Friday, May 26, 2006

The New New Al Gore

Jonah Goldberg reminds us of how many times since 1987 there has been talk of the new Al Gore. Now, the myrmidons of the Huffington Post and others on the left are all excited about the thought of the newest Al Gore taking on Hillary Clinton to be the last, best hope of the Democrats in 2008. Environmentalism is supposed to be the vehicle that will transport him to the White House. Somehow, I don't think that getting the enthusiastic backing of the Daily Kos and Huffington readers is the winning ticket for defeating Hillary in the primaries.

Meanwhile, Jonah casts doubt on one Gore anecdote.
Gore told Huffington that this was his second trip to Cannes. "The first was when I was 15 years old and came here for the summer to study the existentialists - Sartre, Camus. ... We were not allowed to speak anything but French!" This, gushed Huffington, "may explain his pitch-perfect French accent." Perhaps. Though according to David Maraniss' biography of Gore, the former vice president's 15th summer was spent working on the family farm. Remember those stories about how Al Sr. said, "A boy could never be president if he couldn't plow with that damned hillside plow"? That was the same summer.

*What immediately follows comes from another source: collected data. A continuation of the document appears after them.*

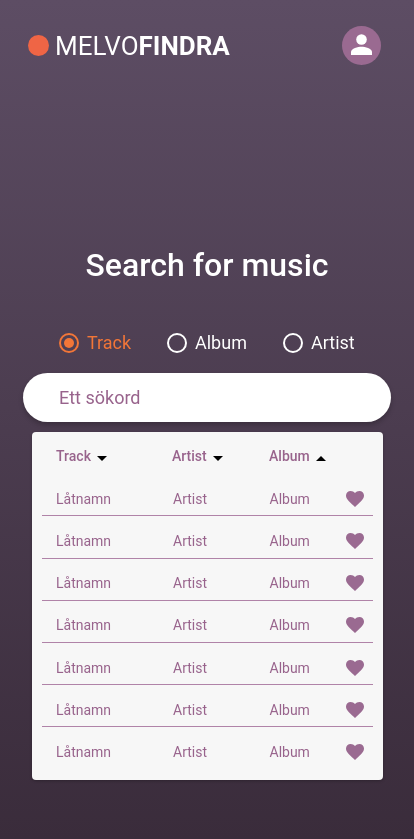
<!DOCTYPE html>
<html lang="sv">
<head>
<meta charset="utf-8">
<title>Search for music</title>
<style>
:root {
  --bg-top: #5d4d64;
  --bg-bottom: #3a2c3b;
  --accent: #f27638;
  --mark: #ef6545;
  --plum: #9a6a91;
  --plum-text: #98638c;
  --panel: #f7f7f7;
  --white: #fff;
}
* { box-sizing: border-box; margin: 0; padding: 0; }
html, body { width: 414px; height: 839px; overflow: hidden; }
body { font-family: Roboto, Inter, sans-serif; color: var(--white); }
a { color: inherit; text-decoration: none; }
.app {
  width: 414px; height: 839px;
  display: flex; flex-direction: column;
  background: linear-gradient(var(--bg-top), var(--bg-bottom));
}
.header {
  display: flex; justify-content: space-between; align-items: center;
  height: 91px; padding: 0 33px 0 28px;
}
.brand { display: flex; align-items: center; gap: 6px; font-size: 26px; line-height: 30px; white-space: nowrap; }
.brand-mark { width: 21px; height: 21px; border-radius: 50%; background: var(--mark); }
.brand b { font-weight: 700; }
.avatar { width: 39px; height: 39px; }
.avatar svg { display: block; }
h1 {
  margin-top: 154px; height: 40px; line-height: 40px;
  font-size: 32px; font-weight: 500; text-align: center;
}
.filters {
  display: grid; grid-template-columns: 108px 116px auto;
  margin-top: 46px; padding-left: 59px; height: 24px;
  font-size: 18px; line-height: 24px; list-style: none;
}
.filter { display: flex; align-items: center; gap: 8px; }
.dot {
  width: 20px; height: 20px; border: 2px solid currentColor; border-radius: 50%;
  display: flex; align-items: center; justify-content: center;
}
.filter.chosen { color: var(--accent); }
.chosen .dot::after { content: ""; width: 10px; height: 10px; border-radius: 50%; background: currentColor; }
.search {
  margin: 18px 23px 0; height: 49px; padding-left: 36px;
  border-radius: 25px; background: var(--white); color: var(--plum-text);
  font-size: 18px; line-height: 49px;
  box-shadow: 0 3px 5px rgba(0, 0, 0, .22);
}
.results {
  margin: 10px 31.5px 0 32px; height: 347.5px; padding: 0 10px;
  border-radius: 4px; background: var(--panel); color: var(--plum-text);
  font-size: 14px; line-height: 18px;
  box-shadow: 0 1px 3px rgba(0, 0, 0, .25);
}
.row {
  display: grid; grid-template-columns: 117px 96.5px 76.5px 18px;
  align-items: center; height: 42.2px; padding: 8px 0 0 14px;
  border-bottom: 1px solid #b083a8;
}
.row:last-child { border-color: transparent; }
.row.head { height: 42.3px; padding-top: 6px; border: 0; font-weight: 500; grid-template-columns: 116px 97px 90px; }
.sort { display: flex; align-items: center; gap: 6px; }
.sort svg { margin-top: 4px; }
.heart { display: block; fill: var(--plum); }
</style>
</head>
<body>
<svg width="0" height="0" style="position:absolute" aria-hidden="true">
  <defs>
    <path id="heart" d="M9 16L7.700 14.800C3 10.600 0 7.900 0 4.600C0 2 2 0 4.700 0C6.300 0 8 .8 9 2C10 .8 11.700 0 13.300 0C16 0 18 2 18 4.600C18 7.900 15 10.600 10.300 14.800Z"/>
    <polygon id="caret" points="0,0 10,0 5,5"/>
  </defs>
</svg>
<main class="app">
  <header class="header">
    <a class="brand" href="#"><span class="brand-mark"></span><span>MELVO<b>FINDRA</b></span></a>
    <a class="avatar" href="#" aria-label="Profile">
      <svg width="39" height="39" viewBox="0 0 39 39">
        <circle cx="19.5" cy="19.5" r="19.5" fill="#9a6a91"/>
        <circle cx="19.5" cy="13.5" r="5.3" fill="#fff"/>
        <path d="M9 29V26C9 22.500 16 20.700 19.500 20.700S30 22.500 30 26V29Z" fill="#fff"/>
      </svg>
    </a>
  </header>

  <h1>Search for music</h1>

  <ul class="filters">
    <li class="filter chosen"><span class="dot"></span>Track</li>
    <li class="filter"><span class="dot"></span>Album</li>
    <li class="filter"><span class="dot"></span>Artist</li>
  </ul>

  <div class="search">Ett sökord</div>

  <section class="results">
    <div class="row head">
      <span class="sort">Track <svg width="10" height="5"><use href="#caret"/></svg></span>
      <span class="sort">Artist <svg width="10" height="5"><use href="#caret"/></svg></span>
      <span class="sort">Album <svg width="10" height="5"><use href="#caret" transform="matrix(1 0 0 -1 0 5)"/></svg></span>
    </div>
    <div class="row"><span>Låtnamn</span><span>Artist</span><span>Album</span><svg class="heart" width="18" height="16"><use href="#heart"/></svg></div>
    <div class="row"><span>Låtnamn</span><span>Artist</span><span>Album</span><svg class="heart" width="18" height="16"><use href="#heart"/></svg></div>
    <div class="row"><span>Låtnamn</span><span>Artist</span><span>Album</span><svg class="heart" width="18" height="16"><use href="#heart"/></svg></div>
    <div class="row"><span>Låtnamn</span><span>Artist</span><span>Album</span><svg class="heart" width="18" height="16"><use href="#heart"/></svg></div>
    <div class="row"><span>Låtnamn</span><span>Artist</span><span>Album</span><svg class="heart" width="18" height="16"><use href="#heart"/></svg></div>
    <div class="row"><span>Låtnamn</span><span>Artist</span><span>Album</span><svg class="heart" width="18" height="16"><use href="#heart"/></svg></div>
    <div class="row"><span>Låtnamn</span><span>Artist</span><span>Album</span><svg class="heart" width="18" height="16"><use href="#heart"/></svg></div>
  </section>
</main>
</body>
</html>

Apparently, Poppa Gore thought a boy who couldn't both plow a field and parlez French existentialism could never be president either. Then there's the fact that young Al got C's in French at his tony Washington high school, St. Alban's. That's some school if a kid who can intelligently discuss Sartre's "La Nausée" and Camus' "Betwixt and Between" in apparently pitch-perfect French still can't earn a B in French class. Mon dieu!

But let's be fair. Maybe he misremembered the age at which he studied existential philosophy in France (though I could find no mention of such a trip in a quick search of his biographies). Why not trust him? After all, he's not running for anything, right?
Maybe the story is true - does it make Gore more lovable to know that he rivals Kerry in speaking French and knowing the existentialist writers and is the hit of Cannes? Is that what it takes to win over a red state, the goal of any victory-seeking Democrat in 2008? I doubt it.

(Oops, I've fixed the link.)